Not the Best Week Ever
We are reminded of someone’s title or song, “Be Careful What You Wish For.”
(1) We had hoped that Congress would be able to get its act together and begin to address some of the pressing and now immediate problems of governing. No chance.
(2) We had hoped that finally, after spending millions of dollars and hundreds of hours of US government time, i.e., our own, Congress would at last get the answers ostensibly sought by grilling Mrs. Clinton on her role re Benghazi three years ago. Congress didn’t know what it was looking for, which made it hard for it to prospect in them thar hills. In debate rating, the success was all hers: patient, thoughtful, regretful. We are indebted, however, to that female Representative from Oklahoma who asked Ms. Clinton if on one particular evening she was alone, and then added, with stress, “the whole night?” In Fantasyland, i.e. Congress, this could have grown from a discussion of late night callers to one about extra marital sex!!!! Which naturally would have led to a disagreement over a woman’s right to do with her body what she chooses. Whew! That was close!
(3) Is the Donald teetering? This statesmanlike eloquent candidate for the Republican nomination has, at last, slipped a bit and now follows Ben Carson in Iowa polls, another deeply experienced administrator of government and business, whose idea of real life is focused somewhere between the top of an operating table and a tabernacle. This man is not Abraham.
(4) We advised Joe Biden not to run for the Democratic nomination. He agreed. We were heart-broken.
(5) While the US couldn’t see the forest for the trees, China made a deal to supply nuclear power to yet another new ally: Great Britain! Is anyone in government or private enterprise in this country at all concerned that wherever Mr. Xi goes, he brings treats for the natives?

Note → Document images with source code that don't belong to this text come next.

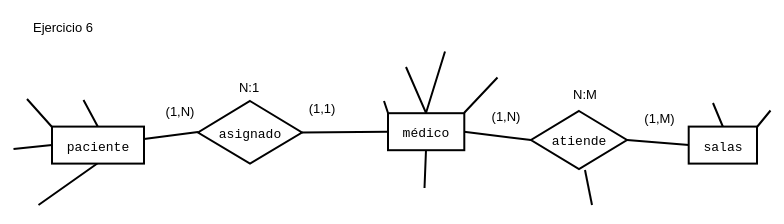
<!DOCTYPE html>
<html lang="es">
<head>
<meta charset="utf-8">
<title>Ejercicio 6</title>
<style>
:root { --ink: #000; --paper: #fff; }
* { box-sizing: border-box; margin: 0; padding: 0; }
html, body { width: 784px; height: 224px; overflow: hidden; background: var(--paper); }
.diagram { position: relative; width: 784px; height: 224px; color: var(--ink); font: 13px/16px "Liberation Sans", Arial, sans-serif; }
.shapes { position: absolute; inset: 0; display: block; fill: none; stroke: var(--ink); stroke-width: 2; }
.shapes .node { fill: var(--paper); }
.title, .label, .name { position: absolute; left: var(--x); top: var(--y); white-space: nowrap; font-weight: 400; font-size: 13px; line-height: 16px; }
.label, .name { transform: translate(-50%, -50%); }
.title { transform: translateY(-50%); }
.name { font-family: "Liberation Mono", "Courier New", monospace; }
</style>
</head>
<body>
<main class="diagram">
  <svg class="shapes" width="784" height="224" viewBox="0 0 784 224" aria-hidden="true">
    <g class="attributes">
      <path d="M27 99L52 127M83.500 100L98 127M13.500 149L52 145M98 163L38.500 205"/>
      <path d="M384 101L388 113M406 67L426 113L445 51.500M464 113L497.500 77.500M426 150L424.500 188"/>
      <path d="M585 170L592 205"/>
      <path d="M713 103L723 127M757 127L770.500 110.500"/>
    </g>
    <g class="connections">
      <path d="M144 139L198 132M302 132.500L388 131.700M464 131.700L531 140M627 140L689 145"/>
    </g>
    <g class="node entities">
      <rect x="52" y="126.600" width="92" height="37"/>
      <rect x="388" y="113.200" width="76.300" height="37"/>
      <rect x="688.700" y="126.600" width="68.300" height="37"/>
    </g>
    <g class="node relationships">
      <polygon points="250,101 302,132.500 250,163.500 198,132.500"/>
      <polygon points="579,111 627,140 579,169 531,140"/>
    </g>
  </svg>

  <h1 class="title" style="--x:33px;--y:28px">Ejercicio 6</h1>

  <span class="name" style="--x:98px;--y:148px">paciente</span>
  <span class="name" style="--x:250px;--y:135px">asignado</span>
  <span class="name" style="--x:426px;--y:134px">médico</span>
  <span class="name" style="--x:579px;--y:142px">atiende</span>
  <span class="name" style="--x:723px;--y:148px">salas</span>

  <span class="label" style="--x:180px;--y:112px">(1,N)</span>
  <span class="label" style="--x:249px;--y:88px">N:1</span>
  <span class="label" style="--x:322px;--y:109px">(1,1)</span>
  <span class="label" style="--x:506px;--y:117px">(1,N)</span>
  <span class="label" style="--x:585px;--y:95px">N:M</span>
  <span class="label" style="--x:659.5px;--y:119px">(1,M)</span>
</main>
</body>
</html>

International influence, it seems, is still for sale (as we’ve always known), but we’re no longer in the heat of the marketplace.
(6) Approximately twenty people in Texas, who may or may not have believed in Climate Change, died in massive floods. Others, in California, died in mudslides.
(7) Mr. Putin welcomed the bloody dictator of Syria for a brief holiday while thousands of Syrians invaded Europe seeking asylum and food.
(8) John Kerry announced, once again, a trip to the MidEast. We didn’t have to read further.
(9) Former senator Jim Webb dropped out of the Democratic race for the nomination. Not particularly endearing, he was, and is, a solid, thoughtful voice and presence and might have been useful in a Democratic administration.
(10) Once again, our dedicated Secret Service discovered team-members asleep on the job.
(11) Amazingly, someone – the President? The C.I.A., the Special forces? – organized a rescue mission in Iraq, saving the lives of a reputed seventy ISIS prisoners while losing one American serviceman.
(12) Lindsey Graham eked out an appearance on next week’s Republican debate.
(13) Jeb Bush, trying to scale Everest, defended his brother’s deeds and actions in the second Iraq war. This did not push his poll numbers upwards.
(14) Canada took a leap into the future.
(15) There was no mass murder at any US school this past week, yet.
(16) Doctors have managed once more to confuse women across the country by changing their advice on when and how often to get mammograms.
(17) The Chicago Cubs did not make the World Series.
(18) Zimbabwe’s president Robert Mugabe received the Confucius Peace Prize, the Chinese counterpart to the Nobel.
Which leads us to ask, along with the Times’ David Brooks, why anyone in his or her right mind would want to be president of the United States? Could Bernie Sanders really be the idealist he appears and make a difference?